Jesus does not govern His kingdom by laying down the law. He governs His kingdom by fulfilling the law. He governs His kingdom by bearing the penalty the law imposes upon those who disobey it. Pontius Pilate put a title above Christ’s head on the cross that read, “Jesus of Nazareth, The King of the Jews.” It was written in Hebrew, Greek, and Latin. The chief priests of the Jews were outraged by this and demanded that Pilate replace that title with one that said, “He said, I am the King of the Jews.” Pilate refused. On that single issue the cowardly politician stood his ground. He said to them, “What I have written, I have written.” (John 19:22) Pilate was speaking for God whether he knew it or not. The point is not just that Jesus is identified as King of the Jews. It is where and how Jesus is identified as King of the Jews. It is on the cross! It is in His suffering! It is as Jesus, the truth incarnate, reveals the true God to the world. You cannot see God, embrace Him in faith, confess His truth, or know Him as a loving Father except as you see God in the suffering of His only begotten Son on the cross.
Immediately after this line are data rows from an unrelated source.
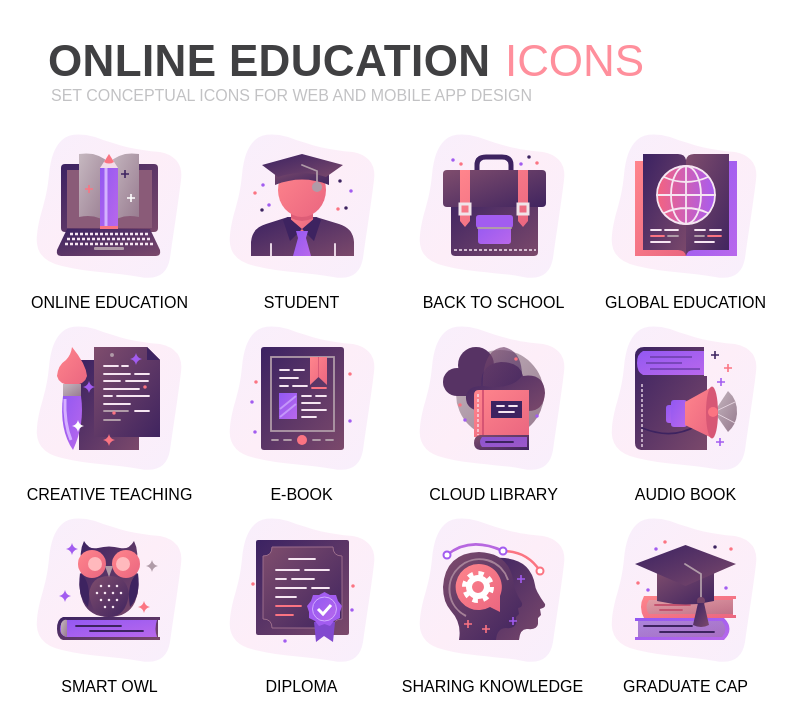
<!DOCTYPE html>
<html lang="en">
<head>
<meta charset="utf-8">
<title>Online Education Icons</title>
<style>
:root{--ink:#404042;--rose:#ff8f9c;--mute:#c2c2c4;--night:#3d2360;--plum:#75456a;--coral:#fb7482;--violet:#a25cf0;--ash:#b09ba8;--pale:#f6e6f2}
html,body{margin:0;background:#fff;overflow:hidden}
svg{display:block;width:800px;height:720px;font-family:"Liberation Sans",Arial,sans-serif}
.title{font-size:44px;font-weight:700;fill:var(--ink)}
.title-light{font-size:44px;fill:var(--rose)}
.subtitle{font-size:16px;fill:var(--mute)}
.labels{font-size:16px;text-anchor:middle;fill:#000}
.dark{fill:url(#dark)}.dusk{fill:url(#dusk)}.deep{fill:var(--night)}
.coral{fill:url(#coral)}.violet{fill:url(#violet)}.ash{fill:url(#ash)}.pale{fill:var(--pale)}
.line{fill:none;stroke:var(--pale);stroke-width:1.8;stroke-linecap:round}
.stitch{fill:none;stroke:var(--pale);stroke-width:1.3;stroke-dasharray:3 2}
.s-night{stroke:var(--night)}.s-coral{stroke:var(--coral)}.s-violet{stroke:var(--violet)}.s-ash{stroke:var(--ash)}
.f-coral{fill:var(--coral)}.f-violet{fill:var(--violet)}.f-ash{fill:var(--ash)}.f-plum{fill:var(--plum)}
.dots{fill:none;stroke-width:3.6;stroke-linecap:round}
</style>
</head>
<body>
<svg viewBox="0 0 800 720" width="800" height="720">
<defs>
<linearGradient id="dark" x1="0" y1="0" x2="1" y2="1"><stop stop-color="#3b2262"/><stop offset="1" stop-color="#7b496b"/></linearGradient>
<linearGradient id="dusk" x1="1" y1="1" x2="0" y2="0"><stop stop-color="#40245f"/><stop offset="1" stop-color="#7f4d6d"/></linearGradient>
<linearGradient id="coral" x1="0" y1="0" x2="1" y2="1"><stop stop-color="#ff858c"/><stop offset="1" stop-color="#ea6680"/></linearGradient>
<linearGradient id="violet" x1="0" y1="0" x2="1" y2="1"><stop stop-color="#9258f2"/><stop offset="1" stop-color="#b968ec"/></linearGradient>
<linearGradient id="ash" x1="0" y1="0" x2="1" y2="1"><stop stop-color="#c6b8c0"/><stop offset="1" stop-color="#96798e"/></linearGradient>
<linearGradient id="globe"><stop stop-color="#f4637f"/><stop offset="1" stop-color="#a85cf0"/></linearGradient>
<linearGradient id="blush" x1="0" y1="0" x2="1" y2="1"><stop stop-color="#f8effc"/><stop offset=".5" stop-color="#fdeef8"/><stop offset="1" stop-color="#f8effc"/></linearGradient>
<path id="blob" d="M62 140Q72 131 95 137C120 146 135 150 160 152Q184 157 181 180C178 205 174 230 170 258Q166 282 140 277C115 272 90 273 62 266Q34 260 37 235C40 210 46 205 49 175Q51 150 62 140Z" fill="url(#blush)"/>
<path id="sparkle" d="M0-6Q1-1 6 0Q1 1 0 6Q-1 1-6 0Q-1-1 0-6Z"/>
<path id="plus" d="M-4 0H4M0-4V4" fill="none" stroke-width="1.6"/>
<g id="blob-row"><use href="#blob"/><use href="#blob" x="193"/><use href="#blob" x="383"/><use href="#blob" x="575"/></g>
</defs>
<rect width="800" height="720" fill="#fff"/>
<text class="title" x="48" y="76" textLength="442">ONLINE EDUCATION</text>
<text class="title-light" x="505" y="76" textLength="139">ICONS</text>
<text class="subtitle" x="51" y="101" textLength="481">SET CONCEPTUAL ICONS FOR WEB AND MOBILE APP DESIGN</text>
<use href="#blob-row"/><use href="#blob-row" y="192"/><use href="#blob-row" y="384"/>

<g id="online-education">
<rect class="dark" x="61" y="164" width="97" height="68" rx="4"/><rect x="67" y="170" width="85" height="58" fill="#8a5b78"/>
<path class="ash" d="M79 154Q98 151 109 163V225Q98 213 79 217Z"/><path class="ash" d="M139 154Q120 151 109 163V225Q120 213 139 217Z"/>
<rect class="violet" x="100" y="168" width="18" height="60"/><path d="M106 168V228" stroke="#d3b2ff" stroke-width="3"/><path fill="#f3dce9" d="M100 168L109 154L118 168Z"/><path class="f-coral" d="M104 162L109 154L114 162Q109 165 104 162Z"/><path class="f-coral" d="M100 226H118V234H100Z"/>
<path class="dark" d="M67 229H150L160 250Q161 256 156 256H61Q56 256 57 250Z"/>
<path class="stitch" stroke-width="3" d="M70 234H149M67 239H151M65 244H154" style="stroke-width:2.4"/><rect class="f-ash" x="94" y="247" width="30" height="3" rx="1"/>
<use href="#plus" x="89" y="189" class="s-coral"/><use href="#plus" x="125" y="174" class="s-night"/><use href="#plus" x="131" y="198" stroke="#fff"/>
</g>

<g id="student">
<path class="dark" d="M251 256V242Q252 228 266 224L288 217H316L339 224Q353 228 354 242V256Z"/><path class="line" d="M271 244V256M335 244V256"/>
<path class="coral" d="M291 204H313V224L302 232L291 224Z"/><path fill="#dd5d77" d="M291 210Q302 220 313 210V218Q302 224 291 218Z"/>
<ellipse class="coral" cx="302" cy="190" rx="24" ry="27"/>
<path class="deep" d="M288 217L302 229L290 241L283 220ZM316 217L302 229L314 241L321 220Z"/><path class="violet" d="M296 231H308L306 238L311 256H293L298 238Z"/>
<path class="dusk" d="M275 167H329V185Q302 174 275 185Z"/><path class="dark" d="M262 165L302 154L343 165L326 177Q302 169 278 177Z"/>
<path class="line s-ash" d="M302 165L317 171V185"/><circle class="f-ash" cx="317" cy="187" r="5"/>
<path class="dots s-violet" d="M263 185h0M269 205h0M351 191h0"/><path class="dots s-coral" d="M255 193h0M338 209h0"/><path class="dots s-night" d="M340 181h0M346 208h0M262 210h0"/>
</g>

<g id="back-to-school">
<path d="M477 172V165Q477 157 486 157H502Q511 157 511 165V172" fill="none" stroke="var(--night)" stroke-width="5"/>
<rect class="dark" x="451" y="192" width="87" height="64" rx="4"/><rect class="dusk" x="443" y="170" width="103" height="37" rx="4"/>
<path class="coral" d="M460 170H470V221L465 227L460 221ZM518 170H528V221L523 227L518 221Z"/><path fill="none" stroke="#f0e4e9" stroke-width="3" d="M460 204H470V214H460ZM518 204H528V214H518Z"/>
<rect class="violet" x="478" y="219" width="33" height="25" rx="3"/><rect class="f-violet" x="476" y="215" width="37" height="13" rx="3"/><path class="line s-ash" d="M478 228H511"/>
<path class="stitch" d="M454 250H536"/>
<path class="dots s-violet" d="M453 160h0M521 164h0"/><path class="dots s-coral" d="M461 164h0M537 163h0"/><path class="dots s-night" d="M529 157h0"/>
</g>

<g id="global-education">
<rect class="coral" x="635" y="161" width="51" height="95"/><rect class="violet" x="686" y="161" width="51" height="95"/>
<path class="dark" d="M643 154H678Q685 154 686 160V256Q685 250 678 250H643Z"/><path class="dusk" d="M729 154H694Q687 154 686 160V256Q687 250 694 250H729Z"/>
<circle cx="686" cy="195" r="29" fill="url(#globe)"/><path class="line" d="M657 195H715M686 166V224M664 177Q686 187 708 177M664 213Q686 203 708 213"/><ellipse class="line" cx="686" cy="195" rx="15" ry="29"/><circle class="line" cx="686" cy="195" r="29"/>
<path class="line" d="M651 230H661M665 230H678M651 242H670M695 230H705M710 230H721M695 242H714"/><path class="line s-coral" d="M651 236H664M708 236H721"/><path class="line s-ash" d="M668 236H678M695 236H704"/>
</g>

<g id="creative-teaching">
<rect class="dark" x="79" y="360" width="60" height="90"/><path class="dusk" d="M94 347H147L160 360V437H94Z"/><path class="deep" d="M147 347V360H160Z"/>
<path class="line" d="M104 366H118M122 366H128M104 374H130M135 374H149M104 381H120M126 381H148M104 389H139M104 396H112M117 396H149M104 404H130M135 411H149"/><path class="line s-ash" d="M104 411H128M104 420H120"/><circle class="f-ash" cx="112" cy="355" r="2"/>
<path class="coral" d="M72 347Q86 364 87 376Q85 385 72 385Q59 385 57 376Q58 365 66 360Q71 355 72 347Z"/><path class="ash" d="M63 384H81V397H63Z"/><path class="violet" d="M63 396H81Q85 424 73 450Q59 430 63 396Z"/><path d="M65 399Q64 423 71 440" fill="none" stroke="#d5b0ff" stroke-width="3"/>
<use href="#sparkle" x="136" y="359" class="f-violet"/><use href="#sparkle" x="89" y="387" class="f-violet"/><use href="#sparkle" x="78" y="426" fill="#fff"/><use href="#sparkle" x="109" y="440" class="f-coral"/><path class="dots s-coral" d="M145 387h0M114 413h0"/>
</g>

<g id="e-book">
<rect class="dark" x="261" y="347" width="83" height="103" rx="3"/><rect class="line s-ash" x="271" y="357" width="63" height="74"/>
<path class="coral" d="M310 357H327V385L318.5 377L310 385Z"/><path stroke="#d95b77" d="M318.5 357V377"/>
<path class="line" d="M280 370H289M294 370H304M280 378H298M280 386H288M293 386H307M302 396H311M316 396H326M302 403H320M302 410H326M302 417H316"/><path class="line s-coral" d="M312 388H326"/>
<rect class="violet" x="279" y="393" width="18" height="26"/><path d="M280 409L296 396M280 417L296 404" stroke="#c497fa" stroke-width="2"/>
<path class="line s-ash" stroke-width="3" d="M272 440H278M284 440H291M313 440H320M326 440H333"/><circle class="f-coral" cx="302" cy="440" r="5"/>
<path class="dots s-coral" d="M256 382h0M350 374h0"/><path class="dots s-violet" d="M252 402h0M350 421h0M255 432h0"/>
</g>

<g id="cloud-library">
<circle class="ash" cx="500" cy="394" r="44"/>
<g fill="#573364"><circle cx="457" cy="382" r="14"/><circle cx="476" cy="365" r="18"/><path d="M457 372H500V396H457Z"/></g>
<path class="dark" d="M480 411Q465 409 466 396Q468 386 481 386Q480 364 501 362Q520 362 523 376Q544 373 545 393Q544 411 528 411Z"/><path class="dusk" opacity=".65" d="M483 376Q486 348 504 347Q522 351 522 376Q512 390 483 386Z"/>
<path class="coral" d="M479 390H529V437H474V395Q474 390 479 390Z"/><path d="M483 390V437" stroke="#d65473" stroke-width="2"/><path class="stitch" d="M478 394V435"/>
<rect class="deep" x="491" y="401" width="31" height="17"/><path class="line" d="M497 406H504M509 406H517M499 412H514"/>
<path class="dusk" d="M480 435H529V450H480Q474 449 474 443Q474 436 480 435Z"/><path class="violet" d="M482 437H527V447H482Q478 442 482 437Z" opacity=".75"/><path class="line s-night" d="M486 442H513"/>
<path class="dots s-coral" d="M516 359h0M460 405h0"/><path class="dots s-violet" d="M465 420h0M537 416h0"/>
</g>

<g id="audio-book">
<path class="dark" d="M635 355Q636 347 644 347H704V376H707V450H641Q635 449 635 443Z"/><path class="violet" d="M643 351H704V375H643Q637 372 637 363Q637 354 643 351Z"/><path d="M650 357H692M646 363H682M650 369H700" fill="none" stroke="#6b3fa9" stroke-width="1.4"/><path class="stitch" d="M642 384V448"/><path class="line s-night" d="M642 428Q672 440 696 426"/>
<path class="ash" d="M714 412L728 391Q738 400 737 414Q736 425 728 432Z"/><path d="M714 412L735 402M714 412L735 423" stroke="#e4d2de"/>
<rect class="violet" x="666" y="405" width="14" height="18" rx="3"/><rect class="violet" x="671" y="400" width="16" height="27" rx="3"/><path class="coral" d="M685 402L712 387V438L685 425Z"/><ellipse cx="712" cy="412.5" rx="6" ry="26" fill="#d75775"/><circle class="f-coral" cx="713" cy="412" r="5"/>
<use href="#plus" x="715" y="355" class="s-night"/><use href="#plus" x="728" y="368" class="s-coral"/><use href="#plus" x="721" y="382" class="s-violet"/><use href="#plus" x="720" y="442" class="s-violet"/>
</g>

<g id="smart-owl">
<path class="dark" d="M84 541Q89 550 98 548Q109 545 120 548Q129 550 134 541Q140 553 135 567Q142 586 135 602Q128 617 109 617Q90 617 83 602Q76 586 83 567Q78 553 84 541Z"/><path class="dusk" d="M109 576Q127 576 129 594Q126 617 109 617Q92 617 89 594Q91 576 109 576Z"/>
<path class="deep" d="M80 573Q92 582 88 607Q77 596 80 573ZM138 573Q126 582 130 607Q141 596 138 573Z"/>
<g class="coral"><circle cx="92" cy="564" r="14"/><circle cx="126" cy="564" r="14"/></g><g fill="#ffb9bd"><circle cx="95" cy="564" r="7"/><circle cx="123" cy="564" r="7"/></g><path class="f-ash" d="M105 566H113L109 577Z"/>
<path class="dots" stroke="var(--pale)" style="stroke-width:2.6" d="M101 586h0M109 586h0M117 586h0M97 593h0M105 593h0M113 593h0M121 593h0M101 600h0M109 600h0M117 600h0M105 607h0M113 607h0"/>
<path class="dark" d="M63 617H160V620H158V637H160V640H63Q57 638 57 629Q57 619 63 617Z"/><path class="violet" d="M66 620H157Q154 629 157 637H66Q60 635 60 629Q60 622 66 620Z"/><path class="ash" d="M61 624Q63 619 67 620V637Q62 636 61 632Z"/><path class="line s-night" d="M76 626H121M90 631H143"/>
<use href="#sparkle" x="72" y="549" class="f-violet"/><use href="#sparkle" x="152" y="566" class="f-ash"/><use href="#sparkle" x="65" y="596" class="f-violet"/><use href="#sparkle" x="144" y="607" class="f-coral"/>
</g>

<g id="diploma">
<rect class="dark" x="256" y="540" width="93" height="95" rx="2"/><path class="dusk" stroke="#9b6d8b" d="M272 547H333Q333 556 342 556V619Q333 619 333 628H272Q272 619 263 619V556Q272 556 272 547Z"/>
<path class="line" d="M289 559H315M276 570H299M305 570H329M276 579H286M292 579H314M276 588H306M312 588H329M276 597H296"/><path class="line s-coral" d="M276 606H301M276 615H293"/>
<path fill="#8149cf" d="M314 622L316 642L324 636L333 642L335 622Z"/><path class="f-violet" d="M324.5 592L330 595L336 595L338 601L342 606L340 612L340 618L334 621L330 626L324.5 624L319 626L315 621L309 618L309 612L307 606L311 601L313 595L319 595Z"/><circle class="violet" cx="324.5" cy="609" r="12" stroke="#d2abff"/><path d="M318 609L323 614L331 605" fill="none" stroke="#fff" stroke-width="3"/>
<path class="dots s-coral" d="M253 584h0M353 586h0"/><path class="dots s-violet" d="M285 641h0M352 610h0"/>
</g>

<g id="sharing-knowledge">
<path class="dark" d="M495 558Q530 556 535 585Q535 590 545 604Q546 608 540 609L541 615L538 618V624Q537 630 528 629Q520 628 519 640H480Z"/>
<path class="dusk" d="M459 640Q462 623 451 611Q443 602 443 587Q445 553 479 552Q510 553 514 584Q514 590 522 603Q523 607 518 608L519 614L516 617V623Q515 629 506 628Q497 628 496 640Z"/>
<path fill="none" stroke="#a58198" stroke-width="2" d="M466 616A30 30 0 1 1 508 580"/><path class="coral" d="M479 564A23 23 0 0 1 500 596L500 612L490 607A23 23 0 1 1 479 564Z"/>
<circle cx="478" cy="587" r="9" fill="none" stroke="#fff" stroke-width="6"/><circle cx="478" cy="587" r="13.5" fill="none" stroke="#fff" stroke-width="5" stroke-dasharray="5.3 5.3"/>
<use href="#plus" x="521" y="579" class="s-violet"/><use href="#plus" x="468" y="624" class="s-coral"/><use href="#plus" x="486" y="629" class="s-coral"/><use href="#plus" x="513" y="621" class="s-violet"/>
<path fill="none" stroke="#b767e0" stroke-width="2.5" d="M447 555Q470 536 503 551"/><path fill="none" stroke="var(--coral)" stroke-width="2.5" d="M503 551Q527 551 540 571"/><g fill="#fff" stroke="var(--violet)" stroke-width="2"><circle cx="447" cy="555" r="3.5"/><circle cx="503" cy="551" r="3.5"/><circle cx="540" cy="571" r="3.5" class="s-coral"/></g>
</g>

<g id="graduate-cap">
<path class="coral" d="M644 596H736V599H733V615H736V618H644Q638 607 644 596Z"/><path class="ash" d="M649 600H733V614H649Q644 607 649 600Z" opacity=".5"/><path class="line" stroke="#c5536f" d="M655 605H690M660 610H682" style="stroke:#c5536f"/>
<path class="violet" d="M635 618H724Q735 629 724 640H635V637H638V621H635Z"/><path class="ash" d="M638 621H722Q729 629 722 637H638Z" opacity=".45"/><path class="line s-night" d="M644 626H692M660 632H714"/>
<path class="dusk" d="M657 570H714V601Q686 608 657 601Z"/><path class="dark" d="M635 564L685.5 545L736 564L685.5 586Z"/>
<path class="line s-ash" d="M685 564L701 574V598"/><circle class="f-plum" cx="701" cy="601" r="4"/><path class="dark" d="M698 603H704L709 625Q701 629 693 625Z"/>
<path class="dots s-coral" d="M665 542h0M638 583h0M731 549h0"/><path class="dots s-violet" d="M656 549h0M648 590h0M726 588h0"/><path class="dots s-night" d="M715 547h0"/>
</g>

<g class="labels">
<text x="109.500" y="308">ONLINE EDUCATION</text><text x="301.500" y="308">STUDENT</text><text x="493.500" y="308">BACK TO SCHOOL</text><text x="685.500" y="308">GLOBAL EDUCATION</text>
<text x="109.500" y="500">CREATIVE TEACHING</text><text x="301.500" y="500">E-BOOK</text><text x="493.500" y="500">CLOUD LIBRARY</text><text x="685.500" y="500">AUDIO BOOK</text>
<text x="109.500" y="692">SMART OWL</text><text x="301.500" y="692">DIPLOMA</text><text x="492.500" y="692">SHARING KNOWLEDGE</text><text x="685.500" y="692">GRADUATE CAP</text>
</g>
</svg>
</body>
</html>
Some think of the truth as an intellectually coherent system of doctrine that fits neatly together like a refined machine. Others say the truth is centered in a personal relationship with Jesus in which you by an act of your free will surrender yourself to Him and promise to make Him Lord of your life. Still others say the truth is made known in spiritual gifts flowing through you, empowering you toward victory over life’s obstacles. But you come to know the truth only in the crucifixion of the Son of God in your place. That is where the truth of God’s word is centered. Jesus submitted to the law that condemned us all. See in His submission your righteousness. There, in that humble obedience you are made righteous. See in His suffering your punishment. There, as He suffers in your place, your sins are punished and you are set free from them. In Jesus’ crucifixion is the truth that makes you free. There it is that you are forgiven, justified, and delivered from every evil of body and soul.
“My kingdom is not of this world,” Jesus said. “If My kingdom were of this world, My servants would fight, so that I should not be delivered to the Jews; but now My kingdom is not from here.” His servants did not fight. He fought against all the power of evil on the cross. The grace and truth that Jesus brings He brings only by way of the cross. In bearing the deceit of all sin He brings His truth to us. In satisfying the demands of all justice He brings His grace to us.
We are here where we belong this morning. What brings us to church to hear Christ’s gospel and to receive His sacraments is more than a religious urge or devotion to our Christian duty. We come to church because the same Jesus who won the kingdom on the cross rules as King of the kingdom where the fruit of His holy passion to given to sinners who hunger and thirst for righteousness. Here He satisfies our every spiritual hunger. Here He quenches our thirst. Here His righteousness is reckoned to us so we go home justified and at peace with God. Jesus was born and came into this world so that you would know this truth, believe it, and find eternal joy in it. That is the truth that we confess.
Rev. Rolf D. Preus